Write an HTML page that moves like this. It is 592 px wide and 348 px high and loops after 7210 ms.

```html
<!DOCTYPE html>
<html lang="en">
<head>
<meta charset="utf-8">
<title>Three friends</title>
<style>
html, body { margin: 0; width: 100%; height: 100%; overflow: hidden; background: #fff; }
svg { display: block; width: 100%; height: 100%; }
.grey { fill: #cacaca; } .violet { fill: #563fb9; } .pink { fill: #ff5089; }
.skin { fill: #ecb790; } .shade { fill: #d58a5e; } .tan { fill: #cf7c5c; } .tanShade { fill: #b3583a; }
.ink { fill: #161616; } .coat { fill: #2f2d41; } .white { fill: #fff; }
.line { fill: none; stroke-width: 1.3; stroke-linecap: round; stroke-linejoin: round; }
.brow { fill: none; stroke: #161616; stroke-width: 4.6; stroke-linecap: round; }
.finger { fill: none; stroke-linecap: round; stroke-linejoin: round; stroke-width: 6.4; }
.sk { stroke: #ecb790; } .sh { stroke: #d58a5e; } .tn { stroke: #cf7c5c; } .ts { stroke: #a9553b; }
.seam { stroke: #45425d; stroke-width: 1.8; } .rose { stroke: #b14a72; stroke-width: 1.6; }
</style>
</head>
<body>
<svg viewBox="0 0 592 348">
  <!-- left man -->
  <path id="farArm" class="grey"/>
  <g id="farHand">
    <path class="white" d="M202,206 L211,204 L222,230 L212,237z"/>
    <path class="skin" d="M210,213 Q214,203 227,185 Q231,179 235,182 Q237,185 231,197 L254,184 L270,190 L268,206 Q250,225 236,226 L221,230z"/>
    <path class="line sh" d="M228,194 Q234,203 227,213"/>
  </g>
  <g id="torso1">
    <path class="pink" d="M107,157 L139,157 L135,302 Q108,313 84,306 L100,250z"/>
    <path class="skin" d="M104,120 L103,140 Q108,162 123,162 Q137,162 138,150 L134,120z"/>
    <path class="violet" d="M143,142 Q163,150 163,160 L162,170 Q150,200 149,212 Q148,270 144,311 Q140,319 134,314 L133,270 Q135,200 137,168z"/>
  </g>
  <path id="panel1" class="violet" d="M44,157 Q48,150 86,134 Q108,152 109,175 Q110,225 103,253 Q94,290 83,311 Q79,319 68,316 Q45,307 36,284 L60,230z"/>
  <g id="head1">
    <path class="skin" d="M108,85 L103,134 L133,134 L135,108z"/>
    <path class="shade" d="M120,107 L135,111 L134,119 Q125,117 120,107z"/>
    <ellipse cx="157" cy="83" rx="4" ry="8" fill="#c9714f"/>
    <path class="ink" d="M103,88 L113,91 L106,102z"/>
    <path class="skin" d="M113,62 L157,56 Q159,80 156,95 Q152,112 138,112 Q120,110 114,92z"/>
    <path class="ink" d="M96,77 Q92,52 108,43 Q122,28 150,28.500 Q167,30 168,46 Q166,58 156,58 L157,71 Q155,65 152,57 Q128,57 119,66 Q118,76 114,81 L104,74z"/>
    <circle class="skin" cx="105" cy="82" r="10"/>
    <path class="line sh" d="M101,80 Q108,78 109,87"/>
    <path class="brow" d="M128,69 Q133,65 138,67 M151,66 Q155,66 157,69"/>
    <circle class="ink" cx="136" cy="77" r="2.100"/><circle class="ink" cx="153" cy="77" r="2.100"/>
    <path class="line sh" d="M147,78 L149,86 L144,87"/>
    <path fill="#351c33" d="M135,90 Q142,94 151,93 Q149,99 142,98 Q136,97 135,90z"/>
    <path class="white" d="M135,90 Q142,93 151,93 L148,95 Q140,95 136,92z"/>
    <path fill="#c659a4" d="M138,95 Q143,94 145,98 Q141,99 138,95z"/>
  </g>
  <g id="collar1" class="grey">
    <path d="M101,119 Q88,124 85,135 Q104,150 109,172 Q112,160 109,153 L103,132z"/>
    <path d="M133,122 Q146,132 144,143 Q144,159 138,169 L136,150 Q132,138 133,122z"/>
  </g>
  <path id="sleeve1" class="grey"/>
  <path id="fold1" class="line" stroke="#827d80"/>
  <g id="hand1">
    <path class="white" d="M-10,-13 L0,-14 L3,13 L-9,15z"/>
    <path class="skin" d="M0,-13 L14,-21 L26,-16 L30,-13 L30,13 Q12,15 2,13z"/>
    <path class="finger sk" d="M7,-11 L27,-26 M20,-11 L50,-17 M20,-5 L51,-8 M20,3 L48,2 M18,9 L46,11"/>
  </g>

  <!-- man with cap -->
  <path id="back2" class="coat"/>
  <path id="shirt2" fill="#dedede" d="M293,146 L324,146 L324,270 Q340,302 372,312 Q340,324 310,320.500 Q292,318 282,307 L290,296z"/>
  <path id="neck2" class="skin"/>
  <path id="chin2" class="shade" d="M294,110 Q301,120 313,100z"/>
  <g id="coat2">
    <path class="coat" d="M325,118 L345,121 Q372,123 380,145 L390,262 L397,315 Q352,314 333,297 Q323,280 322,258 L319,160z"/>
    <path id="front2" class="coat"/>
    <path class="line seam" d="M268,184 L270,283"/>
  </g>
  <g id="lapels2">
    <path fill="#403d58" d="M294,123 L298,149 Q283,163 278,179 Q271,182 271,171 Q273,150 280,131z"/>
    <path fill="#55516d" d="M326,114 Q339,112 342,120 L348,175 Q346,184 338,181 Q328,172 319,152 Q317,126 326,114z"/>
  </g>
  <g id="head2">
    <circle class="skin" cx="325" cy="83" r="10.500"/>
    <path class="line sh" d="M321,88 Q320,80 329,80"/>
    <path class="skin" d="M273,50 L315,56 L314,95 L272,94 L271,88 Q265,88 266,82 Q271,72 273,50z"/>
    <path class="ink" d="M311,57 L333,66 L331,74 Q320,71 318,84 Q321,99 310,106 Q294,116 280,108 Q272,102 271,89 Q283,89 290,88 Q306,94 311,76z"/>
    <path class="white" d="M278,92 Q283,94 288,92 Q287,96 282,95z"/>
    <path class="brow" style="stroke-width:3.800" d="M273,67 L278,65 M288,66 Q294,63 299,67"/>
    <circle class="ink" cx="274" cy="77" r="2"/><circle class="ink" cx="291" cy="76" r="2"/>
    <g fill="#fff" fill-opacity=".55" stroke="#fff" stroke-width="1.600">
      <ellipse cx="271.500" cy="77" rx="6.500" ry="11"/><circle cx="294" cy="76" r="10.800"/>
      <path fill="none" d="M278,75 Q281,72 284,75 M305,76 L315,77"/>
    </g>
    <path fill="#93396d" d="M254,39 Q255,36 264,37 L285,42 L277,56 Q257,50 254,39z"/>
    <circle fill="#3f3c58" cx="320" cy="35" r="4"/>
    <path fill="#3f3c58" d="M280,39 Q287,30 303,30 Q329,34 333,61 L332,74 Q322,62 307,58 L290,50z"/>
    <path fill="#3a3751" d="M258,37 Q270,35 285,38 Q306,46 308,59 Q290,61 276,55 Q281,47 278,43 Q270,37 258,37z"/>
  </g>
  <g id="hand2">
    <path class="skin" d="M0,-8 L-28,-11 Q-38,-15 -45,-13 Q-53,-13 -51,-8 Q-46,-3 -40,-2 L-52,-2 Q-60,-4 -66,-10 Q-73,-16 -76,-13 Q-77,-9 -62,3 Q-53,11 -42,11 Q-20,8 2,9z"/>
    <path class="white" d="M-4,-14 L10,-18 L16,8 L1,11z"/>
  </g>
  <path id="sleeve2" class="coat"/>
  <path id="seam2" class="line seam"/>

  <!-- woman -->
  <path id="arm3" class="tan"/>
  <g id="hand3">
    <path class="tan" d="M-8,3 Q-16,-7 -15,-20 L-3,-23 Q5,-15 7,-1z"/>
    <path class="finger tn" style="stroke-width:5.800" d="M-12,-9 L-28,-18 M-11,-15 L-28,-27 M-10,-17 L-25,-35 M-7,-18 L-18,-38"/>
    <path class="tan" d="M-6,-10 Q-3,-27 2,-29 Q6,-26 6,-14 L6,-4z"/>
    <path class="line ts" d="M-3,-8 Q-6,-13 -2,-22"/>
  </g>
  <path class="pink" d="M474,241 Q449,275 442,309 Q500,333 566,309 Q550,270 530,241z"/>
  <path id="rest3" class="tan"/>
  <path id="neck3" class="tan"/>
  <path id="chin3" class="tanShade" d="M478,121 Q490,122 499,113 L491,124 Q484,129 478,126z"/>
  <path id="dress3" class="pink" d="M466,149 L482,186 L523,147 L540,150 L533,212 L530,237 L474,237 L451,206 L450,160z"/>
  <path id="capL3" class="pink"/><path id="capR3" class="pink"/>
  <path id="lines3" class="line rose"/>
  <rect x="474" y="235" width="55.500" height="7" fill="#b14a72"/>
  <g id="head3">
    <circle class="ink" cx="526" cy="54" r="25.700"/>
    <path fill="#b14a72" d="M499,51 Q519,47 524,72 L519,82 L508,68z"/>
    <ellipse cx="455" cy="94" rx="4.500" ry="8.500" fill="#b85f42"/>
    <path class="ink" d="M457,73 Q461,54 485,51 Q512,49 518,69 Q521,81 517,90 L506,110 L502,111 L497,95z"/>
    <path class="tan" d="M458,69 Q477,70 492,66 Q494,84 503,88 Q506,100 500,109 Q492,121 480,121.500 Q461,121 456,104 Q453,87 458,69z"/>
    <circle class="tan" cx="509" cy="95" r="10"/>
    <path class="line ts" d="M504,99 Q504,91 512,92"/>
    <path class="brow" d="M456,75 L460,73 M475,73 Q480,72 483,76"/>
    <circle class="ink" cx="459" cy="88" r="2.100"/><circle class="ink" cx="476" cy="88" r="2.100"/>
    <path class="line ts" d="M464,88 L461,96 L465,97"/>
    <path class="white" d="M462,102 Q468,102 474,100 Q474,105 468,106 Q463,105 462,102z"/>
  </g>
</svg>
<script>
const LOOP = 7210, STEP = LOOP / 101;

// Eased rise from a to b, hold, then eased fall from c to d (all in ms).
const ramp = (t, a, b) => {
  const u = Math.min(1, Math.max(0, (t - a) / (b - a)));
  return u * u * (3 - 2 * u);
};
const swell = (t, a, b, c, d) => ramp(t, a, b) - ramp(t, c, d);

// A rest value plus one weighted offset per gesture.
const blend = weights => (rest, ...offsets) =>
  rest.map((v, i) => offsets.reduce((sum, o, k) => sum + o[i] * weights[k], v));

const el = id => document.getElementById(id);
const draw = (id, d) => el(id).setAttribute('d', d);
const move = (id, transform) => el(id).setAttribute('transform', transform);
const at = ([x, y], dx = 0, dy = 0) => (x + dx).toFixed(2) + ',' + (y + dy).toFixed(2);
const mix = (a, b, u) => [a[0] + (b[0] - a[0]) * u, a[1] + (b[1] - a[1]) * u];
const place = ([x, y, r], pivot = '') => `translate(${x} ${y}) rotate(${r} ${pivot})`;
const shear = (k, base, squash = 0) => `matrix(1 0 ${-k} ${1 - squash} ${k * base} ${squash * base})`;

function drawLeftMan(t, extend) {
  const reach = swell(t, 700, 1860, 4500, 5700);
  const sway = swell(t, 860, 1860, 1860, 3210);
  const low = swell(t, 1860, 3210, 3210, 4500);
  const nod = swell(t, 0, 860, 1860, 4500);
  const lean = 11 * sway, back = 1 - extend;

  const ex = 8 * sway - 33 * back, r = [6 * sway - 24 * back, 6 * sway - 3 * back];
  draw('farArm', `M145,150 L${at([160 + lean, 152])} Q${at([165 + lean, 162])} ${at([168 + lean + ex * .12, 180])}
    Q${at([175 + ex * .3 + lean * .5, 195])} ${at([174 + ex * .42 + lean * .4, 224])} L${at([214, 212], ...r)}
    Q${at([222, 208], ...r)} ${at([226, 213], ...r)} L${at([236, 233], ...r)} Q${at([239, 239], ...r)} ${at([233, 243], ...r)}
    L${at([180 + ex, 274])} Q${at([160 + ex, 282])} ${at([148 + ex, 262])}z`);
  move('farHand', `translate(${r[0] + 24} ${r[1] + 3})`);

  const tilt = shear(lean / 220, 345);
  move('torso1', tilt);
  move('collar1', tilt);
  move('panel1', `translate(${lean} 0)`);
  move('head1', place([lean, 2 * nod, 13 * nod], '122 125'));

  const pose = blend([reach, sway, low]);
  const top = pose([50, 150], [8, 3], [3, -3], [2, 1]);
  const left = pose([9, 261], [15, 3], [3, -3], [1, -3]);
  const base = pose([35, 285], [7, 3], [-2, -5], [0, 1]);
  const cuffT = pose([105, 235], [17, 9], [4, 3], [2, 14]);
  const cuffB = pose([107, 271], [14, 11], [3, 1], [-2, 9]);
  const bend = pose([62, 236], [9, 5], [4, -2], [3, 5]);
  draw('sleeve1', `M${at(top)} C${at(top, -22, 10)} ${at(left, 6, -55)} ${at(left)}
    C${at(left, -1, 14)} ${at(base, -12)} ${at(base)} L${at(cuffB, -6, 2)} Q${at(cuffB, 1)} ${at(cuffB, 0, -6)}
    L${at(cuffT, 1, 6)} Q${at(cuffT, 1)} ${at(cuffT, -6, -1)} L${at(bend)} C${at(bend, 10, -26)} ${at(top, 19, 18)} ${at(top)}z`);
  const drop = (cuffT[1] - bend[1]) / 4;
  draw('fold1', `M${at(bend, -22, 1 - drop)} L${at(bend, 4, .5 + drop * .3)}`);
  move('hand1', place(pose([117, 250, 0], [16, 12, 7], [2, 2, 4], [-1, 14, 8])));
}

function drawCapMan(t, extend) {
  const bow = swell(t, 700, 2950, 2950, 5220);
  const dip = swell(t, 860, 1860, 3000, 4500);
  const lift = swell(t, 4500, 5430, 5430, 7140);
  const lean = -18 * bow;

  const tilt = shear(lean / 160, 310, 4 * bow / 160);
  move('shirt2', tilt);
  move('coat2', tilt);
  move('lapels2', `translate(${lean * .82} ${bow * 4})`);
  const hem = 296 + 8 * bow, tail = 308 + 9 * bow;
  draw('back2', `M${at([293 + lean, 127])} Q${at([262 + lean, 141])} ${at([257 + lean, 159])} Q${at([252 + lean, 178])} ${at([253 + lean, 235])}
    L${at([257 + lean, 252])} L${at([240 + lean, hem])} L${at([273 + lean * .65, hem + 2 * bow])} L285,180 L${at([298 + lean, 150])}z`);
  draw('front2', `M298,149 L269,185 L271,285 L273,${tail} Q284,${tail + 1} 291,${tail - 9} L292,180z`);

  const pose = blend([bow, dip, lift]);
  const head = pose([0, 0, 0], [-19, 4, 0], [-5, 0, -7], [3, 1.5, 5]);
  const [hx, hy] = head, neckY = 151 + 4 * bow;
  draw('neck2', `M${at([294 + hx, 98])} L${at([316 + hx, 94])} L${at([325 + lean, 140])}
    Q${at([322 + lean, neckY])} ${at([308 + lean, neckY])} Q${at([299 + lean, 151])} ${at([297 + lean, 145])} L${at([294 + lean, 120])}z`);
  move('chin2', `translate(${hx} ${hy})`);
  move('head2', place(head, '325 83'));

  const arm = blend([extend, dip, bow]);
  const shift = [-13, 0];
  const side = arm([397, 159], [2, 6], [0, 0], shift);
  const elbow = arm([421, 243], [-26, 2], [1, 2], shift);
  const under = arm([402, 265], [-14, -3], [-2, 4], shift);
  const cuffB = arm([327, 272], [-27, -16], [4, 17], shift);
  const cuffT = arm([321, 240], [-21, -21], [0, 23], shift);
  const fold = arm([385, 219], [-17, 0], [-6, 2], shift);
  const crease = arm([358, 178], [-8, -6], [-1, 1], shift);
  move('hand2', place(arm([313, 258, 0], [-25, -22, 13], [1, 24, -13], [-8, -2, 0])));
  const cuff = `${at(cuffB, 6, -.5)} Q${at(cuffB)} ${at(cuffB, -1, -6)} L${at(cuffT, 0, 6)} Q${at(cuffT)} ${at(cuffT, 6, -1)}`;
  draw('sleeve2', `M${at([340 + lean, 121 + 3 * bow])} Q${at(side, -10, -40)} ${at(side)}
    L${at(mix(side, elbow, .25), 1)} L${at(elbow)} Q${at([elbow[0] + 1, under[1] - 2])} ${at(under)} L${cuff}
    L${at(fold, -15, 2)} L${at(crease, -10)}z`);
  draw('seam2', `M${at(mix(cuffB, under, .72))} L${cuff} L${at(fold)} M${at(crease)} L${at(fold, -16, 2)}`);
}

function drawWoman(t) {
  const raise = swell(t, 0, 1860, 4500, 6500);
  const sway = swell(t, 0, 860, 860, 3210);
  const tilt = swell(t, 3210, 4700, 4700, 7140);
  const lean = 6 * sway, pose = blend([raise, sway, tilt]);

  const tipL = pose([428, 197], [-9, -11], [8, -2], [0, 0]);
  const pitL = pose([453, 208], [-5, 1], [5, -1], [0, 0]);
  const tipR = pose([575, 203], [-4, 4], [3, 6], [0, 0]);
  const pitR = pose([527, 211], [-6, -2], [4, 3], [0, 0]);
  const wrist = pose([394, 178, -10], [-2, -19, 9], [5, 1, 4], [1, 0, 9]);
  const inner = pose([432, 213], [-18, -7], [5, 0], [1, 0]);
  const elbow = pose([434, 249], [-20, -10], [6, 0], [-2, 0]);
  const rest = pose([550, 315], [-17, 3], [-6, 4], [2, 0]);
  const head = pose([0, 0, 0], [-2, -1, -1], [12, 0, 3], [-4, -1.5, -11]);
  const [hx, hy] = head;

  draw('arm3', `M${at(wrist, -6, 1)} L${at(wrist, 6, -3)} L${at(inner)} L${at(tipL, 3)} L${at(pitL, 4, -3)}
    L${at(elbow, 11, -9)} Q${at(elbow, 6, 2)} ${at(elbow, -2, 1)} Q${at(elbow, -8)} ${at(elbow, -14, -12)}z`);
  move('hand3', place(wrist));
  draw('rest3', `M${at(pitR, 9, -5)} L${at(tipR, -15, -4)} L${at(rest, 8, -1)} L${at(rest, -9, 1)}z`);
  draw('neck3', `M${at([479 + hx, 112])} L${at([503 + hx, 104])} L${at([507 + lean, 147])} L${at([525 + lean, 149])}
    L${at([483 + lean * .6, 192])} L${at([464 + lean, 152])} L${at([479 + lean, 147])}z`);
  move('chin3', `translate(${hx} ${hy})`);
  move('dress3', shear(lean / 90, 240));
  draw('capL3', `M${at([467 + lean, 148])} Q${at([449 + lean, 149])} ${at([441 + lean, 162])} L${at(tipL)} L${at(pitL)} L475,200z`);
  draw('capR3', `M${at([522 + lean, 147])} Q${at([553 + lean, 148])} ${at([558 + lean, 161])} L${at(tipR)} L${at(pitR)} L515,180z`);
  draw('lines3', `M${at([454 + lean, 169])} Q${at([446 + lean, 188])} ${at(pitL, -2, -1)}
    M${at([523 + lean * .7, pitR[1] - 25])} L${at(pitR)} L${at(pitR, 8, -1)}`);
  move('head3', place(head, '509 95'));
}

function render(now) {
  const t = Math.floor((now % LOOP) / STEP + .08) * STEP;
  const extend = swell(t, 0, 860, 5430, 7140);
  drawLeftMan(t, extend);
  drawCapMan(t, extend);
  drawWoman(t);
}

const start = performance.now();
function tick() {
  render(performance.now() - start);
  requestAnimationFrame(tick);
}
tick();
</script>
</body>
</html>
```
____________
→ **Prompt**: Calculate the number of lines above that include the word "skin", giving that number by itself.

→ **Output of the exercise**: 11